Retirement age and benefits are determined by several factors; age, service credit, member start date and type of service which defines hazardous and non-hazardous classes. If an employee has both hazardous and non-hazardous benefits they will not be combined the employee will receive two separate retirement benefits based on each divisions separate factors. The following are individual general retirement factors:

Non-hazardous employee members:

Full benefit retirement age is:

  • 65 years with at least 48 months of service credit receives life time benefits equal to salary and service credit
  • A Retiree with over 27 year’s service credit may retire at any time with full benefits
  • Reduced benefits retirements can be completed when a member reaches between 25 and 27 service credit years before age 65 or at least age 55 with a minimum of 5 years service credit.
  • Those employed after Sep. 1, 2008 may retire with full benefits at age 57 when service credit added to age equals 87 in addition to prior requirements.

Benefits are based on the highest 5 year consecutive average annual pay, years of service combined with any purchased credits and multiplied by a retirement percentage determined by the board. Interest is calculated yearly and members will receive an annual statement.

If an employee with 25 years of service credit purchases an additional 5 years, the benefit amounts at retirement will be based on 30 years of credit

If an employee with 25 years of service credit purchases an additional 5 years, the benefit amounts at retirement will be based on 30 years of credit

Hazardous employee members:

  • Full benefit retirement can be received with 20 or more years of service credit at any age
  • Age 55 with at least 60 months of hazardous duty service credit may retire with full benefits
  • Reduced benefit retirement begins at age 50 with at least 15 years of hazardous service credit

Benefits are calculated based on the average 3 year highest consecutive wages, years of service credit combined with purchased credits and multiplied by a retirement percentage determined by the board. Interest is calculated yearly during the employee pre-retirement and annual statements keep members informed.

Additional Benefits Available

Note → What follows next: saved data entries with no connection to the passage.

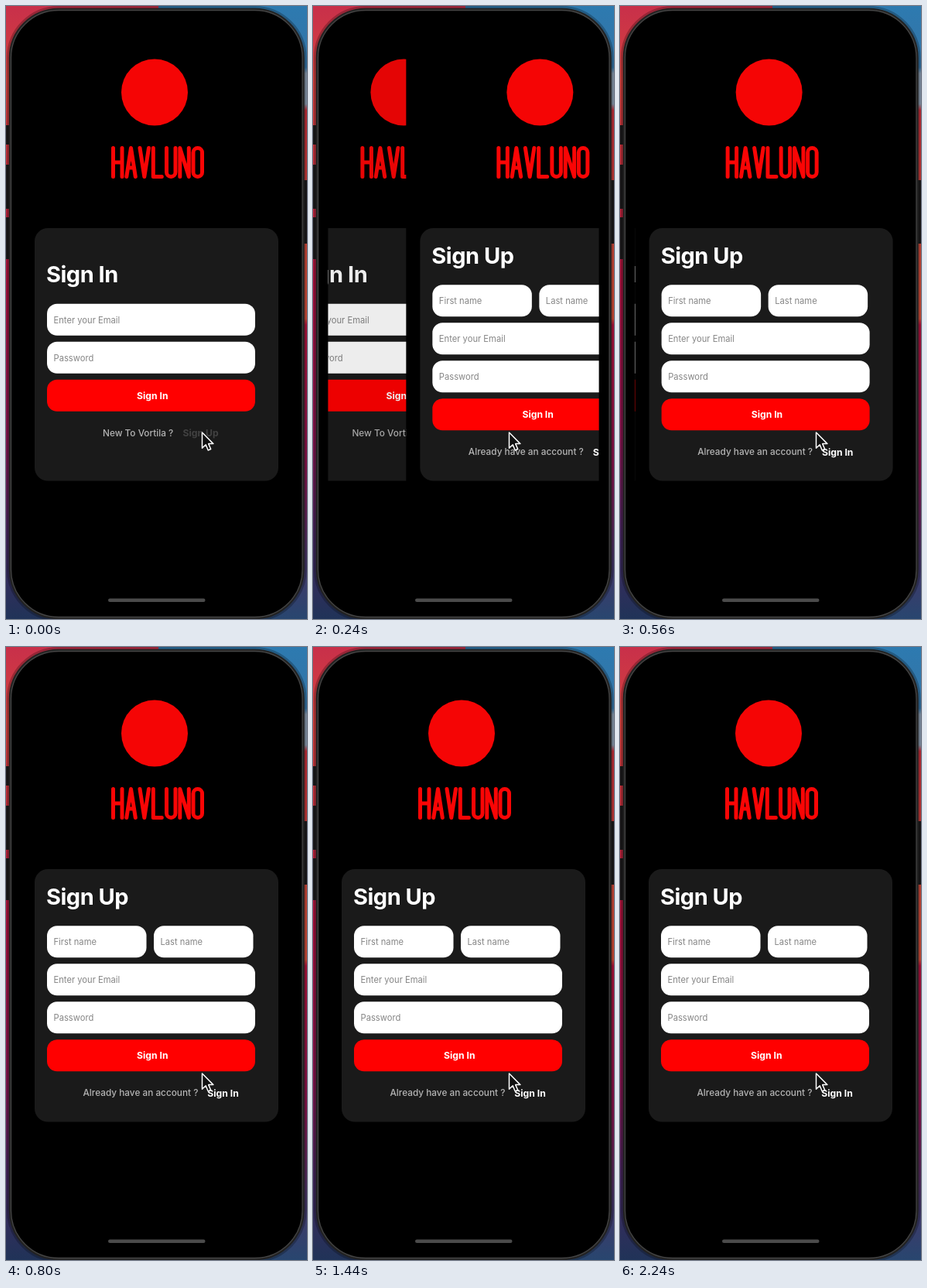
Write an HTML page that moves like this. It is 389 px wide and 792 px high and loops after 2.32 s.

```html
<!DOCTYPE html>
<html lang="en">
<head>
<meta charset="utf-8">
<title>Sign in to sign up transition</title>
<style>
  html, body { margin: 0; width: 100%; height: 100%; overflow: hidden; background: #000; }
  svg { display: block; width: 389px; height: 792px; }
  text { font-family: Inter, "Liberation Sans", sans-serif; }
  .title { font-size: 29px; font-weight: 700; letter-spacing: -.5px; fill: #fff; }
  .field { fill: #fff; }
  .hint { font-size: 11.2px; fill: #858585; }
  .button { fill: #f00; }
  .label { font-size: 12.2px; font-weight: 700; fill: #fff; text-anchor: middle; }
  .note { font-size: 11.8px; font-weight: 500; fill: #b4b4b4; }
  .link { font-size: 12.2px; font-weight: 700; fill: #fff; }
  .wordmark { fill: none; stroke: #fa0505; stroke-width: 5; stroke-linecap: round; stroke-linejoin: round; }
</style>
</head>
<body>
<svg viewBox="0 0 389 792">
  <defs>
    <linearGradient id="leftWall" x2="0" y2="1">
      <stop offset="0" stop-color="#c8304a"/>
      <stop offset=".12" stop-color="#d5413d"/>
      <stop offset=".3" stop-color="#c32a3c"/>
      <stop offset=".45" stop-color="#ad103f"/>
      <stop offset=".7" stop-color="#8a1450"/>
      <stop offset=".86" stop-color="#46265f"/>
      <stop offset="1" stop-color="#203358"/>
    </linearGradient>
    <linearGradient id="rightWall" x2="0" y2="1">
      <stop offset="0" stop-color="#2d7ab0"/>
      <stop offset=".1" stop-color="#3574a6"/>
      <stop offset=".11" stop-color="#8b9cb0"/>
      <stop offset=".16" stop-color="#8b9cb0"/>
      <stop offset=".17" stop-color="#c9303c"/>
      <stop offset=".4" stop-color="#d54c3c"/>
      <stop offset=".51" stop-color="#d8503a"/>
      <stop offset=".52" stop-color="#b8133f"/>
      <stop offset=".75" stop-color="#8d1550"/>
      <stop offset=".9" stop-color="#463568"/>
      <stop offset="1" stop-color="#28466f"/>
    </linearGradient>
    <clipPath id="screen"><rect x="19.5" y="18" width="350" height="756" rx="46"/></clipPath>
    <g id="brand">
      <circle cx="192" cy="111.5" r="43" fill="#f50505"/>
      <path class="wordmark" role="img" aria-label="HAVLUNO" d="
        M138.5 183.5v37M150 183.5v37M138.5 202h11.5
        M155.8 220.5l5.7-37 5.8 37M157.8 209h7.5
        M173 183.5l5.8 37 5.7-37
        M190.3 183.5v37h11
        M207.5 183.5v31.2a5.75 5.8 0 0 0 11.5 0v-31.2
        M224.8 220.5v-37l11.5 37v-37
        M242 189.3a5.75 5.8 0 0 1 11.5 0v25.4a5.75 5.8 0 0 1-11.5 0z"/>
    </g>
    <rect id="card" x="37" y="287" width="315" height="326.5" rx="17" fill="#1a1a1a"/>
    <rect id="wide" x="53" width="269" height="41" rx="13"/>
    <rect id="half" x="53" width="128.5" height="41" rx="13"/>
  </defs>

  <rect width="197" height="792" fill="url(#leftWall)"/>
  <rect x="197" width="192" height="792" fill="url(#rightWall)"/>
  <path fill="#1c1a1c" d="M0 154h5v25h-5zM0 205h5v57h-5zM0 273h5v54h-5zM384 225h5v82h-5z"/>
  <rect x="5" y="4" width="379.5" height="787" rx="63" fill="none" stroke="#000" stroke-opacity=".25" stroke-width="8"/>
  <rect x="5" y="4" width="379.5" height="787" rx="63" fill="#000" stroke="#222" stroke-width="2.5"/>
  <rect x="6.5" y="5.5" width="376.5" height="784" rx="61.5" fill="none" stroke="#454545" stroke-width="1.3"/>

  <g clip-path="url(#screen)">
    <g id="signIn">
      <use href="#brand"/>
      <use href="#card"/>
      <text class="title" x="52" y="357">Sign In</text>
      <use href="#wide" y="384.7" class="field"/>
      <text class="hint" x="61.5" y="409.5">Enter your Email</text>
      <use href="#wide" y="433.7" class="field"/>
      <text class="hint" x="61.5" y="458.5">Password</text>
      <use href="#wide" y="482.8" class="button"/>
      <text class="label" x="189.3" y="507.5">Sign In</text>
      <text class="note" x="125" y="555.7">New To Vortila ?</text>
      <text class="link" id="upLink" x="228.5" y="556">Sign Up</text>
      <rect id="dim" x="19" width="460" height="792" opacity="0"/>
    </g>
    <g id="signUp">
      <rect x="19" width="351" height="792"/>
      <use href="#brand"/>
      <use href="#card"/>
      <text class="title" x="52" y="333">Sign Up</text>
      <use href="#half" y="360.2" class="field"/>
      <text class="hint" x="61.5" y="384.7">First name</text>
      <use href="#half" x="138" y="360.2" class="field"/>
      <text class="hint" x="199.5" y="384.7">Last name</text>
      <use href="#wide" y="409.2" class="field"/>
      <text class="hint" x="61.5" y="433.7">Enter your Email</text>
      <use href="#wide" y="458.2" class="field"/>
      <text class="hint" x="61.5" y="482.7">Password</text>
      <use href="#wide" y="507.3" class="button"/>
      <text class="label" x="189.3" y="532">Sign In</text>
      <text class="note" x="99.5" y="580.2">Already have an account ?</text>
      <text class="link" x="260.3" y="580.5">Sign In</text>
    </g>
  </g>

  <rect x="132" y="765.5" width="125.5" height="4.5" rx="2.25" fill="#4b4b4b"/>
  <path d="M253.5 551v20.3l4.7-4.5 3 7.2 3.5-1.5-3-6.9h6.2z" fill="#111" stroke="#fff" stroke-width="1.5" stroke-linejoin="round"/>
</svg>
<script>
  const LOOP = 2320, STEP = 80, WIDTH = 350;
  const PUSH_AT = 109, RELEASE_AT = 90, RATE = 19;
  const [signIn, signUp, dim, upLink] =
    ["signIn", "signUp", "dim", "upLink"].map(id => document.getElementById(id));

  // Critically damped spring: share of the way still to go.
  function remaining(ms) {
    const x = RATE * Math.max(0, ms) / 1000;
    return (1 + x) * Math.exp(-x);
  }

  const shift = (node, x) => node.setAttribute("transform", `translate(${x.toFixed(2)} 0)`);

  function draw(now) {
    const t = Math.floor((now % LOOP) / STEP) * STEP;
    const left = remaining(t - PUSH_AT);
    const offset = left * WIDTH;
    const settled = offset < .5;
    const fade = Math.min(1, Math.max(0, (t - RELEASE_AT) / 250));
    shift(signUp, settled ? 0 : offset);
    shift(signIn, -.3 * WIDTH * (1 - left));
    signIn.setAttribute("visibility", settled ? "hidden" : "visible");
    dim.setAttribute("opacity", .1 * (1 - left));
    upLink.setAttribute("opacity", .17 + .83 * fade);
  }

  const start = performance.now();
  function tick() {
    draw(performance.now() - start);
    requestAnimationFrame(tick);
  }
  tick();
</script>
</body>
</html>
```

All retirement members of any division may also chose several survivor options depending on personal preferences include pre-retirement death benefits options. The retiree will elect from the many options upon applying for benefits once vesting has been reached. A list of benefit options is provided in the employee handbook.

In addition, all retirement divisions offer disability benefits both permanent and temporary. Disability benefits depend on the type of work and differ for hazardous and non-hazardous employees.

Within each division, employees also have the options to purchase additional service credits that will increase the monthly benefit amounts after retirement. If an employee with 25 years of service credit purchases an additional 5 years, the benefit amounts at retirement will be based on 30 years of credit. Purchased credit can be paid through pre-tax payroll in additional to normal contribution rates that apply.

In addition, all divisions participating in the medical coverage plans after retirement, the state will pay a portion of coverage depending on type of work and age. Benefit amounts will depend on the employee’s enrollment date and percentages vary based on pre and post July 1, 2003 enrollment as well as retirement age and line of work.

Cost of Living and inflation protection and what is the level for 2012, 2013 and 2014

COLA increases are determined by the board on an “as-needed” basis and if applicable apply in July of each year for all KPRS employees.